Mushroom RisottoAnd finally, it’s time for the main entrée. I order the mushroom risotto, which comes with shiitake mushrooms, asparagus and a perfectly poached egg. I break the yolk, and watch it melt over the risotto. The risotto is creamy and rich, with just the right amount of salt. Like everything else at this restaurant, it strikes the perfect balance.

Lastly, we have the crème brûlée. It’s brought to us expertly burnt at the top. We crack it with the back of our spoons and then blend the crusted top with its creamy underlayer. Beneath the burnt top is a yogurt-like, smooth texture that, when mixed with the burnt pieces, combines texture and sweetness in all of the right ways. 

Creme BruleeIn a region like northern Michigan, where there are so many good restaurants, it can be hard to stand out. But La Bécasse does just that, due to the quality of its cuisine, the atmosphere and it’s service. 

During the COVID-19 outbreak, La Bécasse is taking extra precautions to keep everyone safe. Chef Guillaume cooks with a medical mask while cooking, (even when it’s 80 degrees out) and the rest of the restaurant staff wear masks and take safety-precautions as well. Before coming to work, all employees answer a questionnaire about their physical well-being, in order to detect any possible COVID-19 symptoms.

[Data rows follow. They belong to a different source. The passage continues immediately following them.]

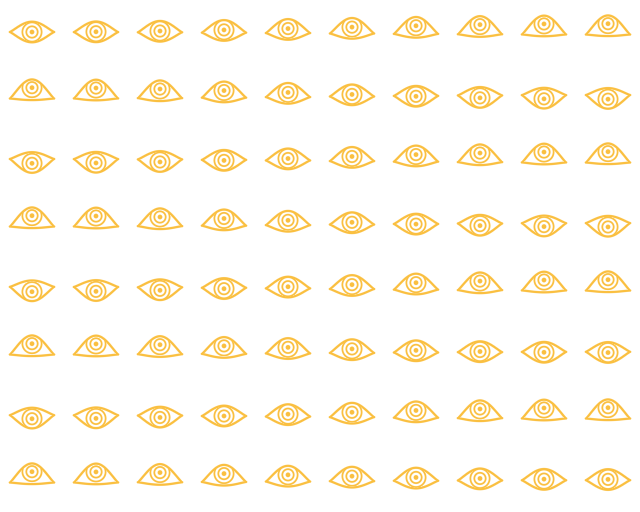
Give the GLSL for this pattern, as a Shadertoy shader.

```glsl
#define COLUMNS 10.0
#define ROWS 8.0
#define EYE_HALF_WIDTH 0.346
#define LID_HEIGHT 0.161
#define LID_STROKE 0.036
#define IRIS_RADIUS 0.150
#define PUPIL_RADIUS 0.0885
#define DOT_RADIUS 0.037
#define RING_STROKE 0.028
#define GAZE_HIGH 0.130
#define INK vec3(0.98, 0.75, 0.25)
#define PAPER vec3(1.0)

const float PI = 3.14159265;

// Lowest gaze reached in each row, top to bottom, in cells
const float gazeLow[8] = float[8](0.0, -0.050, -0.052, -0.046, -0.058, -0.009, -0.043, 0.010);

// Gaze rises along even rows and falls along odd ones, eased at both ends
float gazeHeight(vec2 cell) {
    float t = 0.5 - 0.5 * cos(PI * cell.x / (COLUMNS - 1.0));
    if (mod(cell.y, 2.0) > 0.5) t = 1.0 - t;
    return mix(gazeLow[int(cell.y)], GAZE_HIGH, t);
}

// Lid arch: x is the height from 0 at the corner to 1 at the apex, y its slope
vec2 lidArch(float x) {
    const float sharpness = 1.15;
    float angle = 0.5 * PI * min(abs(x) / EYE_HALF_WIDTH, 1.0);
    float c = max(cos(angle), 0.001);
    float slope = sharpness * pow(c, sharpness - 1.0) * sin(angle) * 0.5 * PI / EYE_HALF_WIDTH;
    return vec2(pow(c, sharpness), slope);
}

float ringDistance(float r, float radius) {
    return abs(r - radius) - 0.5 * RING_STROKE;
}

// Signed distance to the ink of one eye
float eyeDistance(vec2 p, float gaze) {
    float corner = -0.3 * gaze;
    float middle = 0.75 * gaze;
    vec2 arch = lidArch(p.x);

    // Heights of the upper and lower lid above the corners
    vec2 apex = vec2(middle + LID_HEIGHT, middle - LID_HEIGHT) - corner;
    vec2 offset = p.y - corner - apex * arch.x;
    vec2 slope = apex * arch.y;
    vec2 lids = offset * inversesqrt(1.0 + slope * slope);
    float opening = max(lids.x, -lids.y);

    float lidLine = min(abs(lids.x), abs(lids.y));
    if (abs(p.x) > EYE_HALF_WIDTH)
        lidLine = length(vec2(abs(p.x) - EYE_HALF_WIDTH, p.y - corner));
    lidLine -= 0.5 * LID_STROKE;

    // Iris, pupil and dot, cut off by the lids
    float r = length(p - vec2(0.0, gaze));
    float iris = min(ringDistance(r, IRIS_RADIUS), ringDistance(r, PUPIL_RADIUS));
    iris = min(iris, r - DOT_RADIUS);
    return min(lidLine, max(iris, opening));
}

void mainImage(out vec4 fragColor, in vec2 fragCoord) {
    // Square cells counted from the top left
    float pixel = COLUMNS / iResolution.x;
    vec2 p = vec2(fragCoord.x, iResolution.y - fragCoord.y) * pixel;
    vec2 cell = clamp(floor(p), vec2(0.0), vec2(COLUMNS, ROWS) - 1.0);
    vec2 local = (p - cell - 0.5) * vec2(1.0, -1.0);

    float d = eyeDistance(local, gazeHeight(cell));
    float coverage = 1.0 - smoothstep(-0.7 * pixel, 0.7 * pixel, d);
    fragColor = vec4(mix(PAPER, INK, coverage), 1.0);
}
```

Chef Guillaume makes “maximizing people’s security a top priority” and all employees sanitize and wash their hands, tables, chairs and anything touched by patrons or staff within the restaurant, with sanitizer and bacteria-killing cleaning solvent. As we sat outside of the restaurant, I felt socially distanced from all patrons, and did not feel as if I was at a high-risk of contracting COVID-19 from any of the fellow patrons. With that being said, Chef Guillaume, has not seen a drop-off in business during the COVID-19 crisis, which is a testament to the quality of his food and the level of service from his staff.

Dinner prices range from, $26-$45 dollars. And drop down to between $4.00-$10.00 for food and $2.00-$9.00 during happy hour, which ranges from Tuesday thru Saturday from 3:00to 5:00 PM.

While at La Bécasse, I found myself feeling rather full before the entree was even served. I believe the richness and quality of the small portions created this effect. By the time we had reached the entrée, I was sold. Northern Michigan is known for having an exquisite food scene, and “La Bécasse” is a perfect example of why Northern Michigan is known as a must-visit culinary destination in the Midwest.